In contrast to STR analysis, DTC genetic tests take a much more comprehensive look at the genome. To achieve this increased genomic coverage, companies like 23andMe use a small chip called a DNA microarray that surveys 600,000 sites in the genome, rather than just 20. These sites are called single nucleotide polymorphisms or SNPs, and like STRs, they tend to vary from person to person. In order to survey these 600,000 sites, the DNA microarray chips have hundreds of thousands of tiny wells containing short DNA molecules, called probes. These probes are able to physically bind to specific SNPs in a person’s DNA. When a SNP binds to a corresponding probe, it gives off a detectable flash of light, thereby making it possible to track and record which SNPs are present in a particular person’s DNA. When this process occurs for 600,000 different sites, the result is a genetic profile that is unequivocally unique for each person.

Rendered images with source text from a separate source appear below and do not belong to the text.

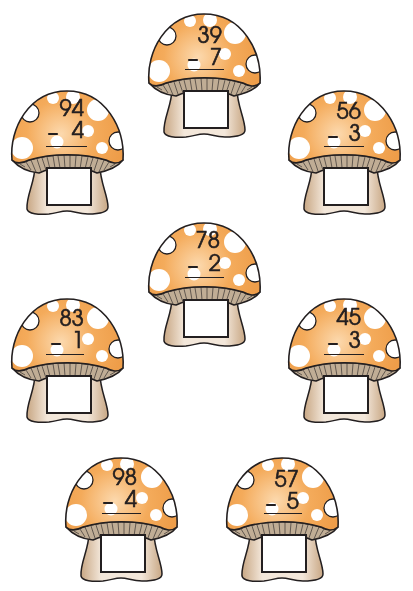
<!DOCTYPE html>
<html lang="en">
<head>
<meta charset="utf-8">
<title>Mushroom subtraction</title>
<style>
:root { --paper: #fff; --ink: #231f20; --cap-light: #fcd9ae; --cap: #f4ab5b; --cap-dark: #ee9d49; --stem: #f3e7da; --stem-dark: #c8a784; --gills: #c0ad95; }
* { box-sizing: border-box; }
html, body { margin: 0; overflow: hidden; background: var(--paper); }
.worksheet { position: relative; width: 413px; height: 591px; overflow: hidden; background: var(--paper); }
.defs { position: absolute; width: 0; height: 0; }
.problem { position: absolute; width: 115px; height: 128px; margin: 0; }
.problem svg { display: block; overflow: visible; }
.problem text { font: 22px "TeX Gyre Adventor", "Lato", sans-serif; fill: var(--ink); stroke: var(--ink); stroke-width: .6; text-anchor: end; }
.rule { stroke: var(--ink); stroke-width: 1.2; }
.minus { stroke: var(--ink); stroke-width: 2.2; stroke-linecap: round; }
.outline { fill: none; stroke: var(--ink); stroke-width: 1.6; stroke-linejoin: round; }
.p1 { left: 148px; top: 13px; }
.p2 { left: 11px; top: 90px; }
.p3 { left: 288px; top: 90px; }
.p4 { left: 148px; top: 222px; }
.p5 { left: 11px; top: 298px; }
.p6 { left: 288px; top: 298px; }
.p7 { left: 65px; top: 457px; }
.p8 { left: 226px; top: 457px; }
</style>
</head>
<body>
<main class="worksheet">
<svg class="defs" aria-hidden="true">
<defs>
<radialGradient id="cap-fill" gradientUnits="userSpaceOnUse" cx="50" cy="44" r="62">
<stop offset="0" stop-color="var(--cap-light)"/><stop offset=".55" stop-color="var(--cap)"/><stop offset="1" stop-color="var(--cap-dark)"/>
</radialGradient>
<linearGradient id="stem-fill">
<stop offset="0" stop-color="var(--stem-dark)"/><stop offset=".25" stop-color="var(--stem)"/><stop offset=".75" stop-color="var(--stem)"/><stop offset="1" stop-color="var(--stem-dark)"/>
</linearGradient>
<path id="cap-shape" d="M1 70C-2 39 18 1 56 1C95 1 114 39 112 70C106 75 101 73 95 70C72 63 41 63 18 70C12 73 6 75 1 70Z"/>
<clipPath id="cap-clip"><use href="#cap-shape"/></clipPath>
<g id="mushroom">
<path d="M24 76C24 92 15 106 16 119C17 124 28 125 38 124C46 123 50 121 56 121C63 121 67 124 77 124C88 124 97 122 97 117C97 106 89 92 89 76Z" fill="url(#stem-fill)" stroke="var(--ink)" stroke-width="1.5"/>
<path d="M1 70C8 78 18 82 28 83C34 80 45 78 56 78C68 78 80 80 86 83C96 81 106 78 112 70C106 74 101 73 95 70C72 63 41 63 18 70C12 73 6 74 1 70Z" fill="var(--gills)" stroke="var(--ink)" stroke-width="1.5" stroke-linejoin="round"/>
<path d="M9 74l5 3M15 72l5 8M20 70l5 12M26 69l4 12M31 68l4 12M36 67l3 12M42 66l2 12M47 66l2 12M53 65l1 13M59 65v13M65 66l-1 12M71 66l-2 13M77 67l-3 12M82 68l-4 12M87 69l-4 12M93 70l-5 12M98 72l-5 8M104 74l-5 3" fill="none" stroke="var(--ink)" stroke-width=".6"/>
<use href="#cap-shape" fill="url(#cap-fill)"/>
<g clip-path="url(#cap-clip)" fill="var(--paper)">
<circle cx="42" cy="8" r="6"/><circle cx="62" cy="7" r="7"/><circle cx="87" cy="20" r="11"/>
<circle cx="77" cy="41" r="6"/><circle cx="91" cy="58" r="6"/><circle cx="11" cy="58" r="11"/><circle cx="46" cy="52" r="6.5"/>
<circle cx="19" cy="23" r="9" stroke="var(--ink)" stroke-width="1.3"/><circle cx="107" cy="51" r="9" stroke="var(--ink)" stroke-width="1.3"/>
</g>
<use href="#cap-shape" class="outline"/>
<rect x="36" y="78" width="44" height="37" fill="var(--paper)" stroke="var(--ink)" stroke-width="2"/>
</g>
</defs>
</svg>

<figure class="problem p1"><svg width="115" height="128" role="img" aria-label="39 minus 7"><use href="#mushroom"/><text x="74" y="30">39</text><path class="minus" d="M41 47h8"/><text x="74" y="52">7</text><path class="rule" d="M37 56.5h39"/></svg></figure>

<figure class="problem p2"><svg width="115" height="128" role="img" aria-label="94 minus 4"><use href="#mushroom"/><text x="73" y="26">94</text><path class="minus" d="M38 44h8"/><text x="73" y="48">4</text><path class="rule" d="M35 56.5h41"/></svg></figure>

<figure class="problem p3"><svg width="115" height="128" role="img" aria-label="56 minus 3"><use href="#mushroom"/><text x="73" y="29">56</text><path class="minus" d="M41 47h8"/><text x="73" y="51">3</text><path class="rule" d="M36 56.5h40"/></svg></figure>

<figure class="problem p4"><svg width="115" height="128" role="img" aria-label="78 minus 2"><use href="#mushroom"/><text x="72" y="26">78</text><path class="minus" d="M41 45h8"/><text x="73" y="49">2</text><path class="rule" d="M37 55.5h39"/></svg></figure>

<figure class="problem p5"><svg width="115" height="128" role="img" aria-label="83 minus 1"><use href="#mushroom"/><text x="73" y="28">83</text><path class="minus" d="M41 46h8"/><text x="73" y="50">1</text><path class="rule" d="M35 56.5h38"/></svg></figure>

<figure class="problem p6"><svg width="115" height="128" role="img" aria-label="45 minus 3"><use href="#mushroom"/><text x="73" y="27">45</text><path class="minus" d="M41 46h8"/><text x="73" y="50">3</text><path class="rule" d="M36 56.5h40"/></svg></figure>

<figure class="problem p7"><svg width="115" height="128" role="img" aria-label="98 minus 4"><use href="#mushroom"/><text x="72" y="28">98</text><path class="minus" d="M39 46h8"/><text x="72" y="50">4</text><path class="rule" d="M37 56.5h39"/></svg></figure>

<figure class="problem p8"><svg width="115" height="128" role="img" aria-label="57 minus 5"><use href="#mushroom"/><text x="73" y="30">57</text><path class="minus" d="M41 48h8"/><text x="73" y="52">5</text><path class="rule" d="M38 56.5h38"/></svg></figure>
</main>
</body>
</html>
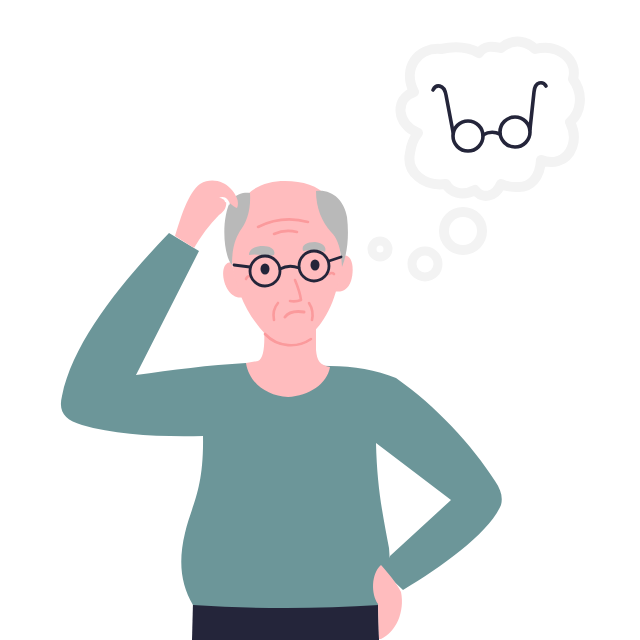
<!DOCTYPE html>
<html lang="en">
<head>
<meta charset="utf-8">
<title>Where are my glasses?</title>
<style>
:root {
  --paper: #ffffff;
  --skin: #ffbcbe;
  --crease: #fb9a9c;
  --hair: #b9b9b9;
  --sweater: #6c9699;
  --ink: #24253a;
  --cloud: #f3f3f3;
}
html, body { margin: 0; background: var(--paper); overflow: hidden; }
.scene { display: block; width: 640px; height: 640px; }
.skin { fill: var(--skin); }
.hair { fill: var(--hair); }
.sweater { fill: var(--sweater); }
.trousers, .pupil { fill: var(--ink); }
.thought { fill: var(--paper); stroke: var(--cloud); stroke-linejoin: round; }
.crease { fill: none; stroke: var(--crease); stroke-width: 2.6; stroke-linecap: round; stroke-linejoin: round; }
.frame { fill: none; stroke: var(--ink); stroke-width: 2.8; stroke-linecap: round; }
.frame-large { fill: none; stroke: var(--ink); stroke-width: 3.6; stroke-linecap: round; stroke-linejoin: round; }
</style>
</head>
<body>
<svg class="scene" viewBox="0 0 640 640" role="img" aria-label="An elderly man wearing glasses scratches his head, wondering where his glasses are">
  <g id="thought-bubble">
    <path class="thought" stroke-width="10" d="M414 92C402 68 418 47 441 49C455 46 468 47 479 53C485 44 495 47 501 48C514 37 528 42 535 49C560 43 578 61 573 79C584 94 581 113 570 122C579 140 571 157 558 161C552 163 546 162 541 160C540 177 531 188 517 187C510 187 505 186 501 184C495 198 482 199 475 190C462 197 450 192 446 184C424 187 406 172 410 153C411 145 414 138 418 133C397 125 394 99 414 92Z"/>
    <circle class="thought" stroke-width="10" cx="463" cy="231" r="19"/>
    <circle class="thought" stroke-width="9" cx="425" cy="264" r="13"/>
    <circle class="thought" stroke-width="9" cx="380" cy="249" r="8"/>
    <g id="missing-glasses" class="frame-large">
      <circle cx="468" cy="136" r="15"/>
      <circle cx="515" cy="132" r="15"/>
      <path d="M483 135Q491 130 500 134"/>
      <path d="M453 132L446 95C444 84 436 84 433 90"/>
      <path d="M530 129L534 92C535 81 543 81 546 86"/>
    </g>
  </g>

  <g id="body">
    <path class="trousers" d="M193 602H378L379 640H192Z"/>
    <path class="sweater" d="M169 233L199 251L136 375C172 370 209 365 246 363L330 366C354 366 376 370 396 378C436 406 472 445 495 481C501 490 503 497 501 505C489 533 443 566 403 590L386 574L390 556L451 500L376 443C377 488 383 516 389 548C391 569 388 590 379 605C317 609 255 609 193 605C181 585 178 562 185 533C191 506 204 491 203 436C160 437 116 435 82 425C65 420 58 412 62 396C73 341 123 281 169 233Z"/>
    <path class="skin" d="M381 565C388 573 396 582 401 592C405 612 396 632 381 639H379L378 604C371 594 371 574 381 565Z"/>
  </g>

  <g id="head">
    <path class="skin" d="M264 328C265 344 264 359 258 361L246 363C249 383 267 396 288 397C309 396 327 384 330 367C320 365 317 361 316 350V328Z"/>
    <path class="skin" d="M231 262C220 263 222 281 228 290C232 296 238 299 243 297Z"/>
    <path class="skin" d="M340 257C352 250 355 268 351 281C348 290 341 293 334 291Z"/>
    <path class="skin" d="M241 202C251 187 267 181 285 181C303 181 318 186 327 196C339 212 342 240 340 268C337 304 322 324 310 336C297 348 277 346 266 335C247 315 236 291 232 262C230 239 231 216 241 202Z"/>
    <path class="hair" d="M231 200C238 193 245 192 250 193C251 210 247 222 240 231C234 241 232 251 232 265C223 255 221 218 231 200Z"/>
    <path class="hair" d="M316 191C332 189 344 200 347 217C349 234 348 252 342 267C341 251 339 240 331 232C322 222 316 208 316 191Z"/>
    <path class="hair" d="M249 255C249 249 255 246 263 246C271 246 276 250 274 255C267 257 257 253 249 255Z"/>
    <path class="hair" d="M303 251C301 245 307 242 315 242C323 243 327 247 325 252C318 249 310 250 303 251Z"/>
    <g id="wrinkles" class="crease">
      <path d="M258 227Q282 215 308 222"/>
      <path d="M274 234Q285 229 297 232"/>
      <path d="M295 280Q300 292 301 300Q296 302 290 301"/>
      <path d="M278 303Q272 310 274 320"/>
      <path d="M309 303Q314 311 312 320"/>
      <path stroke-width="3" d="M285 317Q290 310 304 312"/>
      <path d="M265 334C278 348 298 348 311 339"/>
      <path d="M246 279Q247 276 250 276"/>
      <path d="M329 274Q332 272 334 274"/>
    </g>
    <ellipse class="pupil" cx="265" cy="269" rx="4.5" ry="5.5"/>
    <ellipse class="pupil" cx="315" cy="265" rx="4.5" ry="5.5"/>
    <g id="worn-glasses" class="frame">
      <circle cx="265" cy="271" r="15"/>
      <circle cx="314" cy="266" r="15"/>
      <path d="M280 269Q289 264 299 268"/>
      <path d="M250 267L234 265"/>
      <path d="M329 261L341 257"/>
    </g>
  </g>

  <g id="scratching-hand">
    <path class="skin" d="M175 236C181 217 188 193 200 184C212 177 224 182 230 188C236 194 240 202 237 208C232 206 230 202 226 201C227 206 225 211 219 215C209 225 201 236 194 248Z"/>
    <path fill="var(--paper)" d="M219 198C224 195 229 199 230 205C228 203 226 202 225 202C225 200 222 198 219 198Z"/>
  </g>
</svg>
</body>
</html>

Since a genealogy search is performed by determining how long the shared DNA segments are between genetic profiles, it requires a profile with sufficiently thorough coverage of the genome, like the one generated by a microarray. As such, the limited STR analysis obtained by Detective Holes back in 1994 failed to yield informative results in the genealogy search, but re-analysis of the DNA evidence with microarray technology allowed him to successfully search the GEDmatch database. Further, because of the recent popularity of DTC genetic tests and genealogy search engines, GEDmatch contained an estimated million genetic profiles not found in the FBI’s database. In combination, the microarray technology and the increased data availability allowed Holes to catch the killer, even when previous efforts for more than 20 years had failed.
New technology brings new concerns
Although using a public genealogy database was a brilliant idea that led to the capture of a heinous criminal, some concerns over genetic privacy arose amongst enthusiasts and genealogists.
One concern is that the genetic information people upload for the purpose of finding relatives can be accessed without warrants for criminal investigations. Currently, the database is only used to transiently search for partial genetic matches. In the foreseeable future, however, investigators with warrants may be able to access the entire database and hold on to innocent people’s genetic information.
Secondly, as this case demonstrated, a person’s genetic data contains a lot of information on their relatives as well. Although websites like GEDmatch warn people of the possibility of having their uploaded data used in the investigation of violent crimes, their relatives have part of their genetic information accessible to the public without their knowledge.
With such potential ethical issues surrounding this approach, there needs to be a discussion about how to keep this technology in check while also allowing criminal investigators to utilize it to bring violent criminals to justice.
Raehoon Jeong is a second-year Ph.D. student in the Department of Biomedical Informatics at Harvard University
For more information:
- To hear about the investigation of the Golden State Killer case from Paul Holes himself, listen to this podcast episode from The Daily
- To learn more about privacy and ethical issues surrounding this practice, see this article from The New York Times
- To learn more about crimes the Golden State Killer committed and a more detailed account of how he was captured, read this article from The Washington Post